Evidence for Inclusion in Wythe's Library

George Wythe refers to Terence in his case reports for Overton v. Ross: "The judge of an equitie court, who, by this precedent, is referred to the practice of common law courts, in awarding new trials, to learn in what cases he will be justified in abrogating awards, if he shall, for that purpose, consult those oracles, will probablie be declaired, distracted, mislead, disappointed, as in Terentii Adelphi, act' 4, Scen' 2, old Demea was by the distraction of his servant Syrus, and, in like manner, be derided for his simple credabilitie."[8] A second reference to Terence comes from a letter Thomas Lee Shippen wrote to his father describing his course of study while reading law under Wythe at the College of William & Mary, "...or read some entertaining book in french or amuse myself by recurring to some favorite author Horace, Virgil and Terence."[9] We do not have enough information to verify if Wythe owned any works by Terence or what those works may have been. The Brown Bibliography[10] suggests Wythe owned either Publii Terentii Afri Comoediae, Phaedri Fabulae Aesopiae (1726) based on a copy Thomas Jefferson sold to the Library of Congress'[11] or Publii Terentii Afri Comoediae Sex (1742) based on a copy Jefferson listed in his manuscript catalog. Brown favored the latter version due to Wythe's preference for classics published by the Foulis Press. The Wolf Law Library agreed with Brown's reasoning and purchased the 1742 Glasgow edition of Publii Terentii Afri Comoediae Sex.

Description of the Wolf Law Library's copy

Rebound in modern half gray morocco and marbled paper-covered boards with black leather spine label gilt. Purchased from Between the Covers-Rare Books, Inc.

Images of the library's copy of this book are available on Flickr. View the record for this book in William & Mary's online catalog.

See also

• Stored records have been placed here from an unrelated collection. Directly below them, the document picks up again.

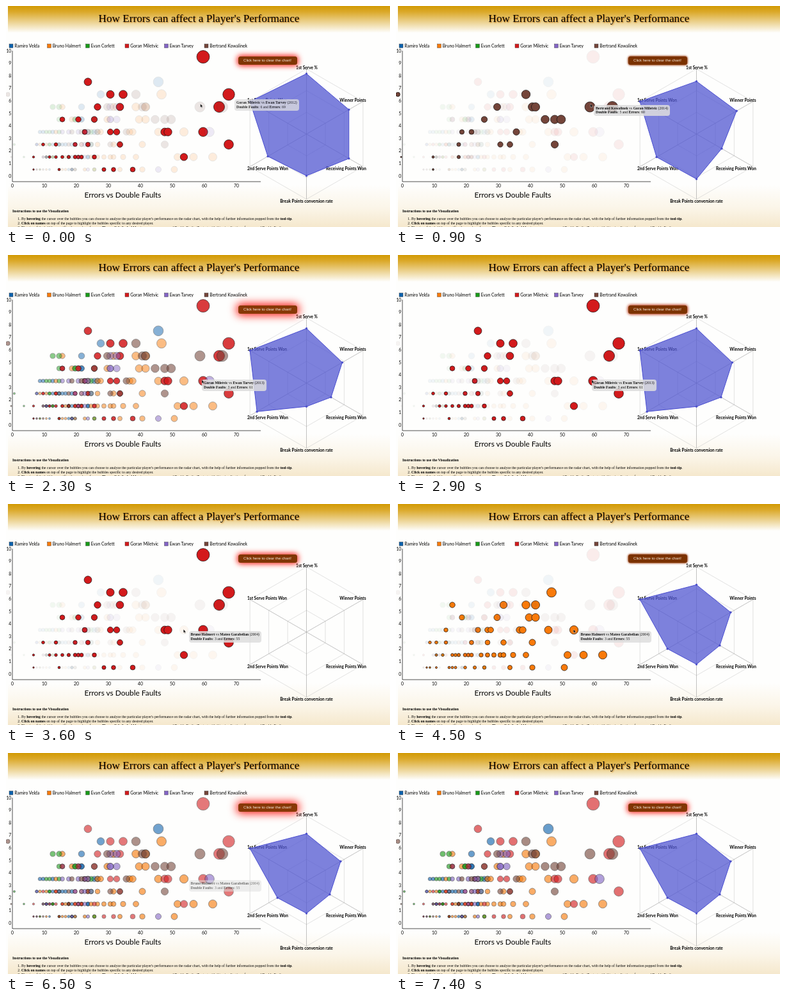
Recreate the animation shown at these times as an HTML page. Size 600 by 346 pixels, loop 7.5 s.

```html
<!DOCTYPE html>
<html lang="en">
<head>
<meta charset="utf-8">
<title>How Errors can affect a Player's Performance</title>
<style>
html, body { margin: 0; width: 100%; height: 100%; overflow: hidden; background: #fefefd; }
#stage { position: relative; width: 600px; height: 346px; overflow: hidden; }
#stage > * { position: absolute; }
#head { left: 3px; right: 0; top: 0; height: 42px; background: linear-gradient(#d29a04, #dba92a 22%, #fefefd); }
#foot { left: 3px; right: 0; top: 280px; height: 66px; background: linear-gradient(#fefefd, #fbf5e8 55%, #f5e8cd); }
svg { left: 0; top: 0; }
text { white-space: pre; }
.serif { font-family: "Liberation Serif", "Times New Roman", serif; font-size: 5.76px; }
.lato { font-family: Lato, sans-serif; font-size: 6.8px; }
.title { font-size: 17.2px; text-shadow: 1px 1px 2px #c87400; }
.axis { font-size: 11.9px; }
.spoke { font-size: 6.5px; font-weight: bold; }
#btn { left: 362.5px; top: 78.5px; width: 92px; height: 13.5px; border-radius: 3.5px;
  font: 6.02px/13.5px "Liberation Sans", Arial, sans-serif; color: #fbeee4; text-align: center; white-space: nowrap; }
#tip { box-sizing: border-box; height: 17.5px; padding: 2.2px 3px 0; border-radius: 4px;
  background: rgba(222, 222, 222, .86); color: #111; line-height: 6.7px; white-space: nowrap; }
</style>
</head>
<body>
<div id="stage">
  <div id="head"></div>
  <div id="foot"></div>
  <svg id="chart" width="600" height="346" viewBox="0 0 600 346"></svg>
  <div id="btn">Click here to clear the chart!</div>
  <div id="tip" class="serif"></div>
  <svg width="600" height="346" viewBox="0 0 600 346">
    <path id="mouse" d="M0 0V5.4L1.3 4.3 2.2 6.2 3.1 5.8 2.2 3.9H3.9Z" fill="#000" stroke="#fff" stroke-width=".35"/>
  </svg>
</div>
<script>
const LOOP = 7500;
const $ = id => document.getElementById(id);
const chart = $('chart');

function add(tag, attrs, parent = chart) {
  const el = document.createElementNS('http://www.w3.org/2000/svg', tag);
  for (const k in attrs) el.setAttribute(k, attrs[k]);
  parent.appendChild(el);
  return el;
}
function label(x, y, str, cls, anchor = 'start') {
  const el = add('text', { x, y, class: cls, 'text-anchor': anchor });
  el.innerHTML = str.replace(/\*(.+?)\*/g, '<tspan font-weight="bold">$1</tspan>');
}

// Errors per player, keyed by number of double faults
const players = [
  { name: 'Ramiro Velda', color: '#0e62ad', x: 5, rows: { 7: [47], 6: [29], 5: [23], 4: [17, 23], 3: [10] } },
  { name: 'Bruno Halmert', color: '#f97a0a', x: 64.5, rows: {
    6: [48], 5: [17, 33, 40, 43], 4: [20, 31, 41, 43],
    3: [15, 25, 28, 29, 38, 39, 47, 55], 2: [10, 12, 15, 23, 28, 33, 42],
    1: [12, 14, 17, 18, 19, 21, 22, 23, 26, 28, 30, 32, 33, 36, 40, 53, 58, 64],
    0: [9, 10, 12, 16, 17, 18, 21, 24, 27, 35, 42, 52] } },
  { name: 'Evan Corlett', color: '#189a18', x: 124.5, rows: { 5: [14, 16], 4: [16, 21], 2: [2], 1: [5] } },
  { name: 'Goran Miletvic', color: '#d31a1c', x: 186, rows: {
    9: [61], 7: [25], 6: [32, 36, 69], 5: [28, 35, 66], 4: [17, 22, 27],
    3: [24, 32, 34, 49, 50, 61], 2: [11, 15, 21, 25, 35, 69],
    1: [8, 13, 15, 17, 19, 21, 22, 23, 27, 55], 0: [8, 16, 30, 33, 39] } },
  { name: 'Ewan Tarvey', color: '#8264c4', x: 247.5, rows: { 5: [32, 34], 4: [32], 3: [63], 0: [47] } },
  { name: 'Bertrand Kowalinek', color: '#74453a', x: 310, rows: {
    6: [0, 40], 5: [31, 42, 43, 60, 67], 4: [27, 46, 49, 51], 3: [20, 23, 37],
    2: [19, 32, 35, 49], 1: [1, 11, 19], 0: [11] } }
];
const [VELDA, HALMERT, CORLETT, MILETVIC, TARVEY, KOWALINEK] = players;

// Dense low-error region for the three players that are never highlighted
let seed = 4711;
const rnd = () => (seed = seed * 16807 % 2147483647) / 2147483647;
[[8, 20, 13], [8, 20, 17], [8, 24, 17], [10, 18, 15], [21, 14, 5]].forEach(([min, span, n], v) => {
  for (let i = 0; i < n; i++) {
    const p = [VELDA, TARVEY, CORLETT][i % 3];
    (p.rows[v] = p.rows[v] || []).push(min + Math.round(span * rnd() ** 1.3));
  }
});

// Static page
label(301.5, 25, "How Errors can affect a Player's Performance", 'serif title', 'middle');
for (const p of players) {
  add('rect', { x: p.x, y: 59.5, width: 6, height: 6, fill: p.color, stroke: '#333', 'stroke-width': .4 });
  label(p.x + 8.3, 65.3, p.name, 'lato');
}
add('path', { d: 'M10 70V275H398', fill: 'none', stroke: '#222', 'stroke-width': .8 });
for (let v = 0; v <= 10; v++) label(8.3, 268.5 - 19.6 * v, '' + v, 'lato', 'end');
for (let e = 0; e <= 70; e += 10) label(10 + 5 * e, 284, '' + e, 'lato', 'middle');
label(182.5, 299.7, 'Errors vs Double Faults', 'lato axis', 'middle');
label(10, 322.5, '*Instructions to use the Visualization*', 'serif');
[
  "By *hovering* the cursor over the bubbles you can choose to analyze the particular player's performance on the radar chart, with the help of further information popped from the *tool-tip*.",
  '*Click on names* on top of the page to highlight the bubbles specific to any desired player.',
  'The size of the bubbles specifies the number of errors. *Please click the bubbles to compare* errors and Double Faults. To start with this visualization of errors and Double Faults.'
].forEach((s, i) => label(18.3, 335 + 6.8 * i, `${i + 1}. ${s}`, 'serif'));

// Bubbles
for (const p of players) {
  p.dots = [];
  for (const v in p.rows) for (const e of p.rows[v]) {
    p.dots.push(add('circle', {
      cx: 3 + 5 * e, cy: 256 - 19.6 * v, r: .5 + .086 * e + .47 * v,
      fill: p.color, stroke: '#111', 'stroke-width': .7
    }));
  }
}

// Radar, clockwise from the top
const spoke = (i, f) => {
  const a = i * Math.PI / 3;
  return [469.5 + 102 * f * Math.sin(a), 200.5 - 102 * f * Math.cos(a)];
};
const ring = fs => fs.map((f, i) => spoke(i, f).join()).join(' ');
for (let k = 1; k <= 3; k++)
  add('polygon', { points: ring(Array(6).fill(k / 3)), fill: 'none', stroke: '#c4c4c4', 'stroke-width': .5 });
for (let i = 0; i < 6; i++) {
  const [x2, y2] = spoke(i, 1);
  add('line', { x1: 469.5, y1: 200.5, x2, y2, stroke: '#999', 'stroke-width': .6 });
}
[
  [470, 98.7, '1st Serve %'], [542, 149.7, 'Winner Points'], [531.5, 256.7, 'Receiving Points Won'],
  [469.5, 308.2, 'Break Points conversion rate'], [409, 256.7, '2nd Serve Points Won'], [408, 149.7, '1st Serve Points Won']
].forEach(([x, y, s]) => label(x, y, s, 'lato spoke', 'middle'));
const radar = add('g', {});
const area = add('polygon', { fill: '#5257d2', 'fill-opacity': .75, stroke: '#4a4ed0', 'stroke-width': 1 }, radar);
const knobs = [0, 1, 2, 3, 4, 5].map(() => add('circle', { r: 1.7, fill: '#4d51cc' }, radar));

const shapes = [
  [0, [.926, .75, .75, .64, .684, 1]],
  [100, null],
  [900, [.81, .71, .446, .69, .706, 1]],
  [2050, [.838, .633, .435, .36, .876, 1]],
  [3300, null],
  [3900, [.725, .605, .412, .495, .514, 1]]
];
const tipText = (a, b, year, faults, errors) =>
  `<b>${a.name || a}</b> vs <b>${b.name || b}</b> (${year})<br><b>Double Faults</b>: ${faults} and <b>Errors</b>: ${errors}`;
const tips = [
  [0, 357, 146, tipText(MILETVIC, TARVEY, 2012, 6, 69)],
  [100, 309, 154.5, tipText(KOWALINEK, MILETVIC, 2014, 5, 60)],
  [1950, 306, 195, tipText(MILETVIC, TARVEY, 2013, 3, 61)],
  [3300, 285.5, 199, tipText(HALMERT, 'Mateo Garabelian', 2004, 3, 55)]
];

// Keyframes as [time, value]
const calm = [[0, .13], [200, .05], [1400, .05], [1900, .6], [2200, .6], [2300, .5], [2500, .05], [6100, .05], [6400, .58], [7400, .62]];
const fades = new Map(players.map(p => [p, calm]));
fades.set(MILETVIC, [[0, 1], [800, 1], [900, .07], [1400, .07], [1900, .6], [2100, .6], [2300, .85], [2500, 1],
  [3700, 1], [3900, .08], [6100, .06], [6400, .58], [7400, .62]]);
fades.set(KOWALINEK, [[0, .13], [200, .05], [800, .05], [900, 1], [1400, 1], [1900, .62], [2200, .62], [2300, .57],
  [2500, .05], [6100, .05], [6400, .58], [7400, .62]]);
fades.set(HALMERT, [...calm.slice(0, 7), [3700, .05], [3900, 1], [6100, 1], [6400, .62]]);
const glow = [[0, .5], [200, .3], [800, .3], [900, .08], [1400, .05], [1500, .3], [1600, .3], [2200, 1], [2400, 1], [3000, .05],
  [3600, .5], [3900, .9], [4500, .08], [5100, 1], [5700, .08], [6400, 1], [6600, 1], [7100, .1], [7400, .5]];
const tipFade = [[0, .9], [100, .6], [200, 1], [1700, 1], [1850, 0], [1950, 0], [2100, 1], [3200, 1], [3300, .4], [3450, 1],
  [6300, 1], [6500, .6], [6750, 0]];
const mouseX = [[1700, 303.7], [2000, 306], [3200, 306], [3350, 277.3]];
const mouseY = [[1700, 153.3], [2000, 195.5], [3200, 195.5], [3350, 196.3]];

function at(keys, t) {
  const i = keys.findIndex(k => k[0] > t);
  if (i === 0) return keys[0][1];
  if (i < 0) return keys[keys.length - 1][1];
  const [t0, a] = keys[i - 1], [t1, b] = keys[i];
  return a + (b - a) * (t - t0) / (t1 - t0);
}
const current = (list, t) => list.filter(k => k[0] <= t).pop();
const mix = (a, b, f) => `rgb(${a.map((v, i) => Math.round(v + (b[i] - v) * f)).join()})`;

let shownTip;
function draw(t) {
  for (const p of players) {
    const o = at(fades.get(p), t);
    for (const dot of p.dots) dot.setAttribute('opacity', o);
  }

  const shape = current(shapes, t)[1];
  radar.setAttribute('visibility', shape ? 'visible' : 'hidden');
  if (shape) {
    area.setAttribute('points', ring(shape));
    knobs.forEach((k, i) => {
      const [x, y] = spoke(i, shape[i]);
      k.setAttribute('cx', x);
      k.setAttribute('cy', y);
    });
  }

  const tip = current(tips, t), box = $('tip');
  if (tip !== shownTip) {
    shownTip = tip;
    box.style.left = tip[1] + 'px';
    box.style.top = tip[2] + 'px';
    box.innerHTML = tip[3];
  }
  box.style.opacity = at(tipFade, t);

  const g = at(glow, t), btn = $('btn').style;
  btn.background = mix([122, 50, 0], [136, 56, 6], g);
  btn.boxShadow = `0 0 ${2 + 12 * g}px ${.5 + 2 * g}px ${mix([127, 51, 0], [255, 24, 16], Math.min(1, g * 2))}`;

  $('mouse').setAttribute('transform', `translate(${at(mouseX, t)} ${at(mouseY, t)})`);
  $('mouse').setAttribute('visibility', t < 6100 ? 'visible' : 'hidden');
}

const start = performance.now();
function tick() {
  draw((performance.now() - start) % LOOP);
  requestAnimationFrame(tick);
}
tick();
</script>
</body>
</html>
```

  1. "Terence” in The Oxford Companion to Classical Literature, ed. by M.C. Howatson (Oxford: Oxford University Press, 2011).
  2. "Terence” in Oxford Dictionary of the Classical World, ed. by John Roberts (Oxford: Oxford University Press, 2007).
  3. "Terence” in The Oxford Companion to Classical Literature.
  4. Ibid.
  5. "Terence” in Oxford Dictionary of the Classical World.
  6. "Terence” in The Oxford Companion to Classical Literature.
  7. Ibid.
  8. George Wythe, "The Case of Overtons Mill: Prolegomena, in the Richmond Common-Law District Court, Elizabeth Overton and Richard Overton, plaintiffs, against David Ross, defendent" (Richmond, VA?: s.n., 1803?), 5.
  9. Letter from Thomas Lee Shippen to Dr. William Shippen, Jr. N. P. (Williamsburg) February 19, 1784.
  10. Bennie Brown, "The Library of George Wythe of Williamsburg and Richmond," (unpublished manuscript, May, 2012) Microsoft Word file. Earlier edition available at:
  11. E. Millicent Sowerby, Catalogue of the Library of Thomas Jefferson,(Washington, D.C.: The Library of Congress, 1952-1959), 4:549, [no. 4576].